• [WORK INSTRUCTIONS]: Establish the number of lines below that contain the string "rotate". State that number alone.

• [ENTRIES PROVIDED]:

◆ ◆ ◆

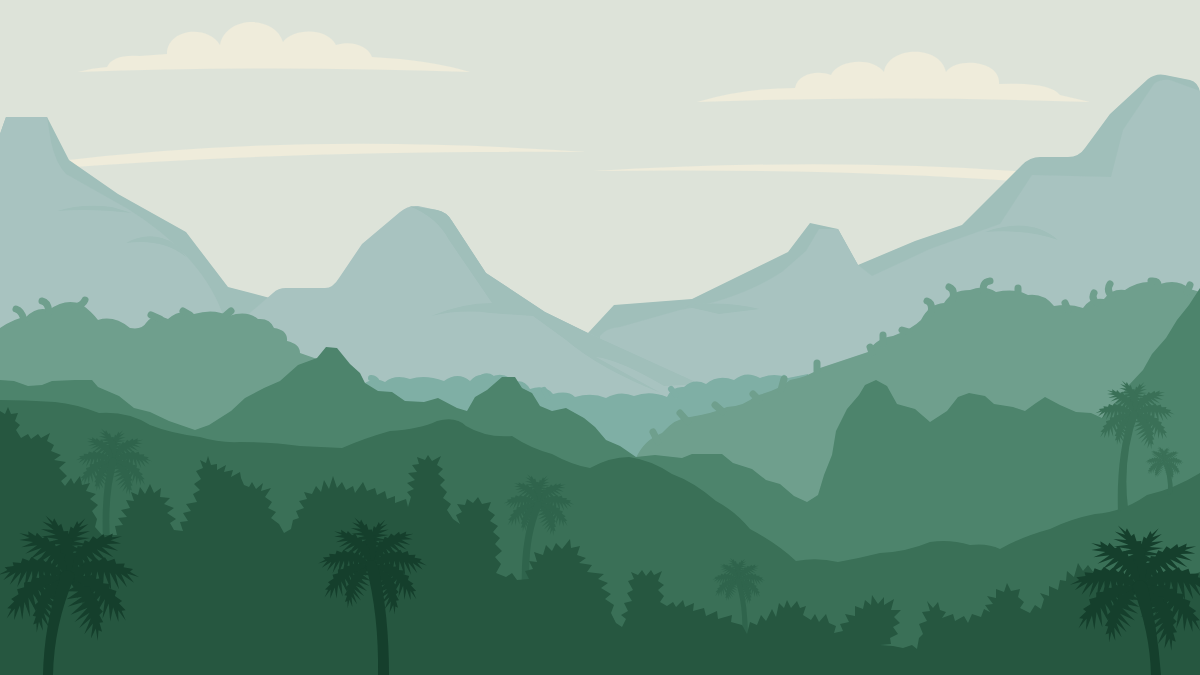
<!DOCTYPE html>
<html lang="en">
<head>
<meta charset="utf-8">
<title>Tropical valley</title>
<style>
:root{--sky:#dde3d9;--cloud:#efecdb;--peak:#a8c3c0;--peak-shade:#a0bfba;--mist:#7fafa5;--grove:#6f9f8d;--hill:#4d846c;--slope:#3a7057;--forest:#265740;--palm:#153f2c;--palm-far:#2f644c}
html,body{margin:0;width:1200px;height:675px;overflow:hidden;background:var(--sky)}
svg{display:block}
.cloud{fill:var(--cloud)}
.peak{fill:var(--peak)}
.peak-shade{fill:var(--peak-shade)}
.mist{fill:var(--mist)}
.grove{fill:var(--grove)}
.shoots{fill:none;stroke:var(--grove);stroke-width:7;stroke-linecap:round}
.mist-shoots{fill:none;stroke:var(--mist);stroke-width:6;stroke-linecap:round}
.hill{fill:var(--hill)}
.slope{fill:var(--slope)}
.forest{fill:var(--forest)}
.palm{fill:var(--palm)}
.palm-far{fill:var(--palm-far)}
.palm-mid{fill:var(--forest)}
.palm-ridge{fill:var(--slope)}
</style>
</head>
<body>
<svg width="1200" height="675" viewBox="0 0 1200 675" role="img" aria-label="Layered green mountains, jungle and palm trees under a pale sky">
<defs>
<path id="frond" d="M0 0Q8 -12 16 -15L18 -20 23 -18 28 -23 32 -20 38 -24 41 -20 48 -23 50 -18 59 -19 58 -15 68 -14 65 -11 75 -6 62 -9 70 0 56 -8 63 5 50 -8 55 8 44 -9 47 10 38 -9 38 11 31 -9 29 11 25 -8 21 9 18 -6 13 6 12 -3Z"/>
<g id="crown">
<use href="#frond" transform="rotate(-68)scale(.85)"/>
<use href="#frond" transform="rotate(-32)scale(.95)"/>
<use href="#frond" transform="rotate(4)"/>
<use href="#frond" transform="rotate(40)"/>
<use href="#frond" transform="rotate(68)scale(.95)"/>
<use href="#frond" transform="scale(-1 1)rotate(-66)scale(.9)"/>
<use href="#frond" transform="scale(-1 1)rotate(-38)scale(.9)"/>
<use href="#frond" transform="scale(-1 1)rotate(2)scale(.95)"/>
<use href="#frond" transform="scale(-1 1)rotate(38)"/>
<use href="#frond" transform="scale(-1 1)rotate(65)scale(.85)"/>
<circle r="8"/>
</g>
</defs>

<rect id="sky" width="1200" height="675" fill="var(--sky)"/>

<g id="clouds" class="cloud">
<path d="M78 72Q92 68 107 67Q113 54 140 56L167 54C167 29 207 24 220 45C226 15 275 15 283 42C293 28 327 27 336 45C352 40 368 46 372 57Q430 60 470 72Q270 65 78 72Z"/>
<path d="M697 102Q745 88 795 88C798 73 818 70 831 75C837 60 872 56 884 72C888 46 940 44 946 72C956 57 1001 60 999 84Q1050 82 1060 95L1090 102Q890 95 697 102Z"/>
<path d="M60 161Q300 132 586 152Q300 150 60 168Z"/>
<path d="M594 171Q830 157 1030 172V182Q830 168 594 171Z"/>
</g>

<g id="far-peaks">
<path class="peak-shade" d="M0 134L6 117H47L69 160 118 194 186 232 228 287 270 298V420H0Z"/>
<path class="peak" d="M0 134L6 117H47L51 142Q56 164 66 174L128 209Q200 254 222 312V420H0Z"/>
<path class="peak-shade" d="M57 211Q82 203 112 207L132 213Q90 208 57 211ZM126 243Q144 233 162 238Q177 242 186 257Q163 238 126 243Z"/>
<path class="peak-shade" d="M588 333L614 305 692 299 788 252 810 223 838 229 858 265 915 241 962 225 1022 165Q1030 157 1040 157H1068Q1079 157 1085 148L1110 114 1148 79Q1156 73 1165 75L1190 80Q1198 82 1200 92V420H588Z"/>
<path class="peak" d="M600 336Q606 328 620 327L680 310Q740 299 782 272L806 251 819 229 838 229 858 265 872 276 930 249 1000 224 1032 175 1111 177 1123 130 1154 84Q1160 79 1170 80L1200 91V420H600Z"/>
<path class="peak-shade" d="M684 306Q718 300 760 309L719 314ZM985 232Q1030 216 1058 240Q1026 229 985 232Z"/>
<path class="peak" d="M244 318L273 293Q278 288 286 288H325Q333 288 339 278L362 244 400 212Q408 205 418 206L437 210Q447 212 452 221L486 273 545 312 588 333 700 386V430H244Z"/>
<path class="peak-shade" d="M409 206L437 210Q447 212 452 221L486 273 545 312 588 333 700 384 664 386Q620 360 596 357L661 393Q600 369 566 340L533 316 490 313Q462 309 431 316Q462 303 492 303L449 240Q437 217 409 206Z"/>
</g>

<g id="mist-bushes">
<path class="mist" d="M360 386Q374 376 385 382Q395 374 410 379Q425 374 444 381Q458 371 470 381Q480 370 490 378Q502 370 515 382Q524 379 530 389Q545 384 553 394Q568 390 575 397Q592 392 606 398Q620 390 634 396Q650 390 667 397Q672 386 684 387Q694 378 706 384Q718 374 734 380Q746 370 760 378Q775 372 788 378L808 374V470H360Z"/>
<path class="mist-shoots" d="M376 390Q380 379 371 378M496 384Q491 374 483 377M548 398L544 390M676 395L671 389M778 384L784 378"/>
</g>

<g id="grove">
<path class="grove" d="M0 328Q15 318 26 317Q37 306 49 310Q65 298 81 304Q91 311 98 320Q114 315 130 328Q142 330 146 323Q154 312 168 319Q180 308 194 314Q214 308 229 316Q247 310 258 319Q270 318 274 328Q288 330 287 341Q300 344 300 353L320 360V470H0Z"/>
<path class="shoots" d="M24 320Q22 311 16 309M49 312Q48 302 42 301M75 307Q83 305 85 300M160 319L151 315M190 315L183 311M224 317L231 311"/>
<path class="grove" d="M636 458Q644 440 662 433Q675 418 690 417Q714 413 727 407Q745 406 755 396Q779 390 790 380Q808 377 820 368L868 352Q876 338 893 336Q912 329 921 320Q929 304 944 303Q952 290 970 290Q984 284 996 292Q1016 288 1028 295Q1044 293 1054 306Q1070 303 1083 308Q1090 297 1104 299Q1112 288 1125 290Q1143 278 1160 284Q1178 278 1190 289L1200 292V560H636Z"/>
<path class="shoots" d="M658 442L653 432M688 422L680 413M723 412L715 405M759 400L753 394M781 390L784 379M817 371V363M872 353L870 347M883 344V335M909 332L902 330M931 313Q933 303 927 301M952 301Q956 290 949 287M984 294Q981 282 990 281M1018 292V288M1068 310L1065 303M1097 303Q1091 299 1094 293M1112 297Q1106 290 1110 284M1158 287Q1159 280 1151 281M1187 292L1190 285"/>
</g>

<g id="hills" class="hill">
<path d="M0 380L14 381 28 386 42 385 52 381 75 380 92 380 98 387 119 396 134 408 150 412 169 421 195 430 209 425 231 411 245 398 264 388 280 381 298 365 317 358 326 347 337 348 350 364 360 373 365 383 378 391 392 392 405 401 424 402 438 398 457 408 467 411 475 397 487 390 502 377H515L522 388 532 393 540 406 552 411 566 408 584 418 595 427 606 440 620 446 636 457 655 455 682 458 692 454H722L733 463 752 469 766 480 780 484 794 496 807 502 818 495 824 475 832 455 836 431 847 409 859 395 865 385 876 380 887 386 897 404 915 409 930 422 947 411 958 397 969 393 985 396 994 404 1013 407 1025 411 1036 403 1045 397 1060 405 1076 412 1091 413 1102 418 1116 403 1128 386 1143 370 1152 354 1166 338 1177 320 1189 305 1200 288V675H0Z"/>
</g>

<path id="slopes" class="slope" d="M0 400Q25 400 55 402Q76 404 99 413Q128 411 150 425Q170 433 200 437Q219 443 240 442Q274 442 300 446L342 448Q365 438 390 431Q420 429 437 421Q456 416 466 426Q486 438 512 436Q530 448 552 454Q572 465 590 468Q610 457 629 457Q651 460 672 474Q694 482 716 501Q735 511 750 529Q778 544 796 561Q817 557 838 562Q860 558 880 553Q906 552 930 542Q950 539 970 545Q988 543 1000 549Q1021 537 1050 529Q1070 519 1095 514Q1123 512 1147 495Q1174 489 1200 473V675H0Z"/>

<g id="ridge-palms" class="palm-ridge">
<use href="#crown" transform="translate(1134 415)scale(.54)"/>
<path d="M1130 414Q1116 456 1118 512L1128 508Q1122 458 1138 414Z"/>
<use href="#crown" transform="translate(1164 463)scale(.26)"/>
<path d="M1162 462Q1169 474 1168 495L1173 493Q1173 474 1166 462Z"/>
</g>

<g id="slope-palms">
<g class="palm-far">
<use href="#crown" transform="translate(113 462)scale(.52)"/>
<path d="M109 462Q101 495 103 540H110Q107 495 117 462Z"/>
<use href="#crown" transform="translate(738 581)scale(.36)"/>
<path d="M735 580Q744 605 742 640H748Q748 605 741 580Z"/>
</g>
<g class="palm-far">
<use href="#crown" transform="translate(538 505)scale(.48)"/>
<path d="M534 505Q520 540 522 590H530Q526 540 542 505Z"/>
</g>
</g>

<path id="forest" class="forest" d="M0 411L5 414 8 407 11 414 18 413 15 421 20 425 16 430 21 438 28 434 31 439 38 434 41 438 50 433 47 441 54 445 51 451 61 455 54 460 66 462 59 468 67 476 61 481 65 486 71 478 74 484 80 476 82 485 90 483 86 491 96 494 90 499 98 505 92 511 97 519 95 527 102 535 117 535 115 526 123 525 118 518 127 517 121 510 130 508 126 500 134 501 131 492 138 495 140 487 145 494 150 484 154 493 161 488 160 497 170 498 164 504 174 508 167 513 176 519 170 523 174 530 183 531 180 522 188 521 183 513 191 511 186 504 197 502 193 494 200 490 194 484 201 479 196 471 203 468 200 460 206 463 208 456 211 465 217 464 217 470 226 465 224 472 233 470 231 477 240 472 241 478 244 485 249 487 252 482 256 489 263 483 261 491 271 488 265 497 272 502 268 508 276 512 271 518 279 524 284 533 291 529 293 520 299 518 296 511 304 508 299 501 307 499 304 492 312 494 316 486 321 492 324 480 329 489 333 476 337 488 342 482 346 490 353 486 355 493 363 482 367 491 375 488 377 495 385 491 387 499 395 496 395 503 406 499 408 507 411 497 407 492 414 489 407 483 415 480 408 473 417 472 412 465 419 464 417 457 425 460 428 455 432 461 441 456 437 465 443 469 438 474 445 480 440 485 447 492 443 498 451 504 447 510 453 519 460 524 456 515 462 512 457 504 465 505 467 499 473 503 478 497 482 504 491 502 488 510 495 515 490 521 498 526 493 532 500 538 495 544 502 551 495 557 501 564 496 573 506 577 512 573 517 580 529 579 525 571 533 569 529 561 537 562 534 552 543 555 546 545 552 551 556 543 562 549 570 539 571 548 580 546 577 555 586 558 579 563 592 565 587 572 604 574 598 579 608 583 601 588 611 594 605 599 614 605 611 613 616 623 622 627 626 619 621 615 628 611 624 603 632 601 627 593 633 590 628 581 634 579 631 572 638 575 642 570 646 576 651 570 654 575 662 571 658 581 664 585 658 590 664 596 660 602 667 606 673 602 676 607 683 600 685 607 694 603 693 611 704 608 706 616 717 611 718 619 732 615 731 622 742 625 747 634 750 622 757 625 761 615 766 621 772 609 776 617 779 603 784 608 787 600 791 608 797 601 800 608 806 606 803 615 811 620 815 614 819 622 826 614 829 623 836 626 834 633 843 631 840 624 849 622 845 614 855 616 855 606 863 609 865 600 871 605 872 595 878 604 884 597 884 605 894 599 891 610 901 610 894 617 900 623 893 627 898 634 890 638 891 644 880 645 893 646 903 648 912 645 917 649 919 638 923 634 919 624 927 621 922 612 930 611 927 601 933 608 938 602 940 610 946 612 942 618 953 614 955 621 964 616 968 623 972 614 981 617 984 609 990 612 985 605 993 604 987 596 996 598 996 589 1004 592 1007 583 1011 591 1020 589 1018 597 1024 602 1020 608 1030 613 1035 605 1041 609 1044 599 1040 593 1049 596 1049 586 1058 590 1060 580 1066 581 1067 571 1074 577 1078 563 1083 571 1088 565 1094 573 1103 569 1112 577 1125 574 1140 580 1157 573 1170 578 1181 570 1190 576 1200 572V675H0Z"/>

<g id="front-palms" class="palm">
<use href="#crown" transform="translate(67 578)scale(.96 .98)"/>
<path d="M60 578Q44 625 43 675H53Q54 625 74 578Z"/>
<use href="#crown" transform="translate(371 566)scale(.74 .76)"/>
<path d="M366 566Q379 615 378 675H389Q389 615 378 566Z"/>
<use href="#crown" transform="translate(1140 588)scale(.98)"/>
<path d="M1133 588Q1150 632 1151 675H1161Q1157 625 1148 588Z"/>
</g>
</svg>
</body>
</html>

◆ ◆ ◆

• [TASK SOLUTION]: 10